continue to participate in the committee process, and help address the issues raised in her paper, Dr. Stone attended no other committee or working group meetings. In an effort to accommodate her schedule and focus on her concerns (primarily the abortion issue), the committee even set up a special working group meeting, but at the last minute Dr. Stone was unable to attend.
The committee process Dr. Stone criticizes so strongly is a slow, often arduous consensus-building exercise in which a group of experts study an issue as outlined in the statement of task, or charge, provided to them by the Institute of Medicine. Their findings, conclusions, and recommendations are then gathered together and presented in a report, which is subject to independent critical review by an anonymous group of authorities in the field at issue, appointed by the Institute of Medicine and the National Research Council.

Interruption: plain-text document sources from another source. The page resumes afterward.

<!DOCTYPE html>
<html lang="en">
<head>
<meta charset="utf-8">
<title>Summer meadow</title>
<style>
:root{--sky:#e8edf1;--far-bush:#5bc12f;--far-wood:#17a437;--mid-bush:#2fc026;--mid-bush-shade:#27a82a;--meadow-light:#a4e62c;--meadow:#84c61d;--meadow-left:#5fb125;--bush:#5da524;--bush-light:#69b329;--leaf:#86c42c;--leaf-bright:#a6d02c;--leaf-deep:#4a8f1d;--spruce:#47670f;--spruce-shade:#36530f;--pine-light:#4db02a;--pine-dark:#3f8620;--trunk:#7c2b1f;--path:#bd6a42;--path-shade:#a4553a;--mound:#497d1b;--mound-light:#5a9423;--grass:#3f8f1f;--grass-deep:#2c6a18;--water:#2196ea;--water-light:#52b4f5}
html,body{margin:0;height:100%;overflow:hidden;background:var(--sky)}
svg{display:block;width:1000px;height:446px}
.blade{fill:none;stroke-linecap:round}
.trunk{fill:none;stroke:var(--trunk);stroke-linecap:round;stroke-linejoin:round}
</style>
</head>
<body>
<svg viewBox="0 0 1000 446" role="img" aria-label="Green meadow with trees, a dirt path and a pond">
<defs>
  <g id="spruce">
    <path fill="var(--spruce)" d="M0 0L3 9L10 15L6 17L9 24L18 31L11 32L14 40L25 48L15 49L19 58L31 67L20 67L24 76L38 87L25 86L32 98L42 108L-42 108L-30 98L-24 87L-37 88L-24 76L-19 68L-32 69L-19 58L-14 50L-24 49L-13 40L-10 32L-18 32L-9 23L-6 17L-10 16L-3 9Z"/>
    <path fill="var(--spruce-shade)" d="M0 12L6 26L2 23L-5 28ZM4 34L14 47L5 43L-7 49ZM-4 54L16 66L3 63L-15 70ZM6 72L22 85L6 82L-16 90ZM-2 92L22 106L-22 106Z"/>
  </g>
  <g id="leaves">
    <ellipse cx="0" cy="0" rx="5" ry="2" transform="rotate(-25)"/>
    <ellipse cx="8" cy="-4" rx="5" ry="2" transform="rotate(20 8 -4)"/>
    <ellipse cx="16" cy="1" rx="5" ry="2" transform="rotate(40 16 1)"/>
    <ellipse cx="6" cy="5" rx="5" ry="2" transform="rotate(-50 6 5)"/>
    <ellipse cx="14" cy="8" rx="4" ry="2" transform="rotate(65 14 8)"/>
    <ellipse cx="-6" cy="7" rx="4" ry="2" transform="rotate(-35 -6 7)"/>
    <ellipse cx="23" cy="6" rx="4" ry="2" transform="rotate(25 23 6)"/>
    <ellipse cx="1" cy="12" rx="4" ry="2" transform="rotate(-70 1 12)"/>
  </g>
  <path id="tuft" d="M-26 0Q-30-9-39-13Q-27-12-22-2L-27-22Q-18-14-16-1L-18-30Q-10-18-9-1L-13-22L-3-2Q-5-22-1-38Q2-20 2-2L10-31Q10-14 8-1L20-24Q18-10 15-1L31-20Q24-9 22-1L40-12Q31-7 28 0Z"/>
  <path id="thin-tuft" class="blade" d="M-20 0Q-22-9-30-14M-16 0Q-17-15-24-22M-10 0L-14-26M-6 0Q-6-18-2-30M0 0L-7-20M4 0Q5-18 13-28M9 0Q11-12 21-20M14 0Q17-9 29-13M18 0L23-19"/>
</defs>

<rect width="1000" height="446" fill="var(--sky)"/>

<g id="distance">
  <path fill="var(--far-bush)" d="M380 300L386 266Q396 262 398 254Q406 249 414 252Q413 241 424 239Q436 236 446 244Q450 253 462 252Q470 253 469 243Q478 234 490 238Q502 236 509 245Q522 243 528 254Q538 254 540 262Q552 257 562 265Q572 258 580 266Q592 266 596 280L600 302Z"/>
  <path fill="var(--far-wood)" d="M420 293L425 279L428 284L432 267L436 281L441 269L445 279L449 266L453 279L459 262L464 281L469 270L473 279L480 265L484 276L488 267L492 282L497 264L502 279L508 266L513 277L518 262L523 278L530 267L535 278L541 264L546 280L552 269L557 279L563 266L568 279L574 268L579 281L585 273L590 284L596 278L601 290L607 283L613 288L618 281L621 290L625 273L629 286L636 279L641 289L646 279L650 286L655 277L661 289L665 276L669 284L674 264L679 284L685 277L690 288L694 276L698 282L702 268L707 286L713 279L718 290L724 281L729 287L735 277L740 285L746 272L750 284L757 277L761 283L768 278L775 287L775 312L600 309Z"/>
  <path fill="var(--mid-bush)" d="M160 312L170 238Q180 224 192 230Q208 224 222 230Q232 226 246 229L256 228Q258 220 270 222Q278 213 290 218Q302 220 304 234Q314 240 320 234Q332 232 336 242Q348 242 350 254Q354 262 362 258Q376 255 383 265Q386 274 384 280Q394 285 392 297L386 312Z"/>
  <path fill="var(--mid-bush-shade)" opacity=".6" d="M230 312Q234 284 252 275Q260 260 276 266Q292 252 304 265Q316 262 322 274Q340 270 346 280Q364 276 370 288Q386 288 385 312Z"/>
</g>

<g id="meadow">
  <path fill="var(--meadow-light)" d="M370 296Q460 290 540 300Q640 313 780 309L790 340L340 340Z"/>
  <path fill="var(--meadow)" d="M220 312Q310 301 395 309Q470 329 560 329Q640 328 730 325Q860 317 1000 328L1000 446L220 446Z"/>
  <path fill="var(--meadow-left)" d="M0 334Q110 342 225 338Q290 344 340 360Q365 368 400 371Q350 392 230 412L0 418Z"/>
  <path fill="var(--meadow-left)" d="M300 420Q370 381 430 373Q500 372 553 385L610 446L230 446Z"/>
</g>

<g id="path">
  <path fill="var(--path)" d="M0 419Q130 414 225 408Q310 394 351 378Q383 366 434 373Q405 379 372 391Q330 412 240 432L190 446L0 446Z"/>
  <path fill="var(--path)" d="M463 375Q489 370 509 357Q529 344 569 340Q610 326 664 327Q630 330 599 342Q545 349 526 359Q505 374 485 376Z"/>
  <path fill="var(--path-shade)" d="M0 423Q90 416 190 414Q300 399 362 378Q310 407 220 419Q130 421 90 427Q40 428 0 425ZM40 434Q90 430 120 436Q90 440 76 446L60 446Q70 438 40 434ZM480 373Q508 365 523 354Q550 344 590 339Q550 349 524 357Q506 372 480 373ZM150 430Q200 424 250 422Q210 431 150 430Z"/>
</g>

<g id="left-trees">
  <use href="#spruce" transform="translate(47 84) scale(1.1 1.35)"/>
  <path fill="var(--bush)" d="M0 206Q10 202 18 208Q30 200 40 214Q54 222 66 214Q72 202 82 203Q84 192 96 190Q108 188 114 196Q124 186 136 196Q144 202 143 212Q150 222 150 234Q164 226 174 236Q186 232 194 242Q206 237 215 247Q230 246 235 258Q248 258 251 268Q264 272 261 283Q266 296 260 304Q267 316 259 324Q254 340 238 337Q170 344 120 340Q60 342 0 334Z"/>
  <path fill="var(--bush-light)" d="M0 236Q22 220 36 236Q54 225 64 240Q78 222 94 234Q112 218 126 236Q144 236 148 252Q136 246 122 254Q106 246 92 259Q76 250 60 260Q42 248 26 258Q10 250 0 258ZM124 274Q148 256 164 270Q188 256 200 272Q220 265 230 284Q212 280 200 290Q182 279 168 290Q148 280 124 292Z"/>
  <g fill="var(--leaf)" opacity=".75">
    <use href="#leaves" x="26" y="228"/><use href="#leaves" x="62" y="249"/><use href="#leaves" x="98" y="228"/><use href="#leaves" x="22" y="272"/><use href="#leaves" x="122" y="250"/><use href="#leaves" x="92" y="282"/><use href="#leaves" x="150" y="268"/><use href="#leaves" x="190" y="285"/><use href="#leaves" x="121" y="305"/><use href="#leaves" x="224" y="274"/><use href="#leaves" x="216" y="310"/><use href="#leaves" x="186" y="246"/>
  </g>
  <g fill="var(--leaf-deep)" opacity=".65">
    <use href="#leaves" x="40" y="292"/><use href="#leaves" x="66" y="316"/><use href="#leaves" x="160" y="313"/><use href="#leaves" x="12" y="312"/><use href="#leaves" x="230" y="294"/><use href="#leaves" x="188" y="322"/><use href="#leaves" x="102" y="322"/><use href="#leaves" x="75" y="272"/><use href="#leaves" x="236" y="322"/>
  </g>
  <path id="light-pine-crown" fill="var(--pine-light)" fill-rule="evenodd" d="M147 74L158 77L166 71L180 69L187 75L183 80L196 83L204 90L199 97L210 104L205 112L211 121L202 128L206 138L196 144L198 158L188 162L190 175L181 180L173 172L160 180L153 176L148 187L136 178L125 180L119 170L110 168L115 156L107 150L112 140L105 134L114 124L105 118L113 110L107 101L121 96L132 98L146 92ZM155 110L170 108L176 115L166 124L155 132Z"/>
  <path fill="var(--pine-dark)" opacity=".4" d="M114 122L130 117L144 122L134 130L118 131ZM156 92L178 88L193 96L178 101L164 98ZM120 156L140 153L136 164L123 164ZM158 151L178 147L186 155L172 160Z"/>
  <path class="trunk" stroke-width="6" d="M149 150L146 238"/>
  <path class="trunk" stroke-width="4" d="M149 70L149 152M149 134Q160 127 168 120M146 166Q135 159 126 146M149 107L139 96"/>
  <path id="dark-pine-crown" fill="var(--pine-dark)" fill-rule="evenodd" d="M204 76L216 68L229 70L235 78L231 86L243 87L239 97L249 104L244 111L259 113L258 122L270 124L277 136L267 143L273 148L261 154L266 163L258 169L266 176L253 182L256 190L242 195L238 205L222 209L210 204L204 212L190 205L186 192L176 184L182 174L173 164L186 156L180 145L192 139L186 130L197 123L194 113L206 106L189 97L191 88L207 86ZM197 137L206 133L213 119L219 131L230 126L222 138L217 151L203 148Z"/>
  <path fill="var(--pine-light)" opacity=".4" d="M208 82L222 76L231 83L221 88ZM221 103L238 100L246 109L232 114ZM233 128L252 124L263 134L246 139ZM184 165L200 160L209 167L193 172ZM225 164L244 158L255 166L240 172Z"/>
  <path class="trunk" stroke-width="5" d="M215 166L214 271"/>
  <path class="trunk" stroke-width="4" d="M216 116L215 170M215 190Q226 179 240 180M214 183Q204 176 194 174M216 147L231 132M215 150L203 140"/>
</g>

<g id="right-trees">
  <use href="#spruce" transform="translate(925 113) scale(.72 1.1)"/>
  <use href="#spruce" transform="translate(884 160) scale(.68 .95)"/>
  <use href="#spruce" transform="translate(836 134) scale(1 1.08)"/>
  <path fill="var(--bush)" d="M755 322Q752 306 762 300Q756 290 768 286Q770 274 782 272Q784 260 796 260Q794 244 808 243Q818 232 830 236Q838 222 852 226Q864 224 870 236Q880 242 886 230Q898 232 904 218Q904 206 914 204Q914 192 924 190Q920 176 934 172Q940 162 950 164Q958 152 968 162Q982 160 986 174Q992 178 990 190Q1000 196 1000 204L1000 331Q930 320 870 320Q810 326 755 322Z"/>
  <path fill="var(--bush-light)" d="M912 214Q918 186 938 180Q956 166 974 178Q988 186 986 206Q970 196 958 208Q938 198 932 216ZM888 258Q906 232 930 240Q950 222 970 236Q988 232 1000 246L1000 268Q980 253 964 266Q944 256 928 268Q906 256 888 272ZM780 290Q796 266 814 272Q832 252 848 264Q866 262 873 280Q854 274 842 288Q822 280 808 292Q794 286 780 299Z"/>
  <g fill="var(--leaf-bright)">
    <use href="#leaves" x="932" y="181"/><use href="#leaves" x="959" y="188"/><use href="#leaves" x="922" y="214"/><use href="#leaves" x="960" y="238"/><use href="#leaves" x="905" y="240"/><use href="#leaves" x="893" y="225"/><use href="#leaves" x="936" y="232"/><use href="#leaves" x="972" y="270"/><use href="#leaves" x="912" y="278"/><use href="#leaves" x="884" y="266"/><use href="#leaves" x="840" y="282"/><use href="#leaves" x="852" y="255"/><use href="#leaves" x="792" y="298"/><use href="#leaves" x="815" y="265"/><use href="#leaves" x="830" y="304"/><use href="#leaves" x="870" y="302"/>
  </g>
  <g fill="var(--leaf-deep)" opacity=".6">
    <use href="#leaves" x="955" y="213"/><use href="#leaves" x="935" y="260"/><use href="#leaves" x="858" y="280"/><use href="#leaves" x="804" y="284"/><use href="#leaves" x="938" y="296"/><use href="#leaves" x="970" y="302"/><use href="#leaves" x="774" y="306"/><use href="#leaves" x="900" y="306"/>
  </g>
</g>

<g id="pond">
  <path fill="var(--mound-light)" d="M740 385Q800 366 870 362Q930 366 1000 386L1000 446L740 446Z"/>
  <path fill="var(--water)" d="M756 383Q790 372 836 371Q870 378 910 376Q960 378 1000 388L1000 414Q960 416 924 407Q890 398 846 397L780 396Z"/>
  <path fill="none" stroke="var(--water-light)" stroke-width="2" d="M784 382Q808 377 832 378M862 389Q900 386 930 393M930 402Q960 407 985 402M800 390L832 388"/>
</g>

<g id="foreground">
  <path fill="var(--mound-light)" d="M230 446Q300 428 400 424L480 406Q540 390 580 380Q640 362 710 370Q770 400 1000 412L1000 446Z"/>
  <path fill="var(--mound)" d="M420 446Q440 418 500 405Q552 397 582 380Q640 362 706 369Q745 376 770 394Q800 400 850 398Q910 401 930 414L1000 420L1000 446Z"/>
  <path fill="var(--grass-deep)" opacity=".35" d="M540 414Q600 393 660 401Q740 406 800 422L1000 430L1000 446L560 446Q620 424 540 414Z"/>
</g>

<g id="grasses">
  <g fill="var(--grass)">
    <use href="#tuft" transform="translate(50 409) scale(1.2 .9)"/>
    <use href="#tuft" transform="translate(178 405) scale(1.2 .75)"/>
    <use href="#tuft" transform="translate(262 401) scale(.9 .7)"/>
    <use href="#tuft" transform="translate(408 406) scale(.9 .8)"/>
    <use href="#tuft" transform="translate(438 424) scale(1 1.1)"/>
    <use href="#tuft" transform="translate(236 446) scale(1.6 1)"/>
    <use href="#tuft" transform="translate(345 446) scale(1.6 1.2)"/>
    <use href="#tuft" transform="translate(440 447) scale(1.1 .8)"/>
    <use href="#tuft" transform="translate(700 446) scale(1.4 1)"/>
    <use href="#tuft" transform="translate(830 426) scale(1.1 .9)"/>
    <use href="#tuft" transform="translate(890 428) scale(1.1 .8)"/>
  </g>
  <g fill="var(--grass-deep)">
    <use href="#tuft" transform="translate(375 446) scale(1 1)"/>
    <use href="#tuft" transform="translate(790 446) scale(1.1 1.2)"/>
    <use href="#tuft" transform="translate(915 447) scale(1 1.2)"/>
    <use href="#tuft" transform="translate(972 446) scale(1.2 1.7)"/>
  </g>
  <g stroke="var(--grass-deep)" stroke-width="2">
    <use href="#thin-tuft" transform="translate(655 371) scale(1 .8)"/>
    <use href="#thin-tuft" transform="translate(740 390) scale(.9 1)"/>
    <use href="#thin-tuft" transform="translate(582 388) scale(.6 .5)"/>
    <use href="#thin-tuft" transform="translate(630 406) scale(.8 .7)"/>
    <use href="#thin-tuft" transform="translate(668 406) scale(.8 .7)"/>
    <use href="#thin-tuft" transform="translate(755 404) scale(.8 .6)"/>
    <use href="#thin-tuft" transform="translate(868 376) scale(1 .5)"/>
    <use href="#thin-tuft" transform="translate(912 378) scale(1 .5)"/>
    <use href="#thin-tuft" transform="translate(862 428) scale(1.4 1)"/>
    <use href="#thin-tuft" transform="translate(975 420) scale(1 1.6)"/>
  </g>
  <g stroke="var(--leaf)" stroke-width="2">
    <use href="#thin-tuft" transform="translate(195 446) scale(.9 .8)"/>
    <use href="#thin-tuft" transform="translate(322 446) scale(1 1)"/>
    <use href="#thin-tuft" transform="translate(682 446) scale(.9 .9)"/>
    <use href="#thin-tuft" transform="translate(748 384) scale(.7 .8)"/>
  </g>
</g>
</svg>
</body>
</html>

Such scrutiny is required before a report is approved for release to ensure that the committee has addressed its charge appropriately and substantiated its conclusions and recommendations.
The committee process is notable for the extent of its discussions, debates, and even arguments about available evidence and the conclusions to be drawn from it. Committee members are selected to bring varying points of view and so contribute to a broad perspective on the problem at hand. But in the consensus-building process, these views are often shaped, and—in the best sense—"influenced," not by sponsors, who take no part in the often heated give-and-take of committee deliberations, but by the ideas and opinions of other experts who bring their combined knowledge and understanding to bear. Dr. Stone's lack of participation in this process appears to have led to her misconception of the role played by study sponsors and her view of their ability to constrain the committee's conclusions and eventual recommendations. In the case of our committee, although sponsor representatives attended some meetings, they participated only as resources; when appropriate, they were excused from meetings so that the committee could discuss issues in their absence. Moreover, sponsor representatives did not attend working group meetings, during which most of the recommendation formulation work was carried out. The character, organization, and substance of the report clearly reflect the work of committee members alone; in addressing the committee's Statement of Task (see box) we made decisions about the content and organization of the report and how each point should be presented. The process was fair, and members' participation was broad and vigorous. No other committee member besides Dr. Stone, whose experiential basis for judgment must be considered extremely narrow, experienced feelings of constraint or pressure from the sponsors.
Much of Dr. Stone's critique of the process stems from her displeasure with the committee's handling of the abortion issue and the revisions that were made to the paper she submitted. She implies that the Centers for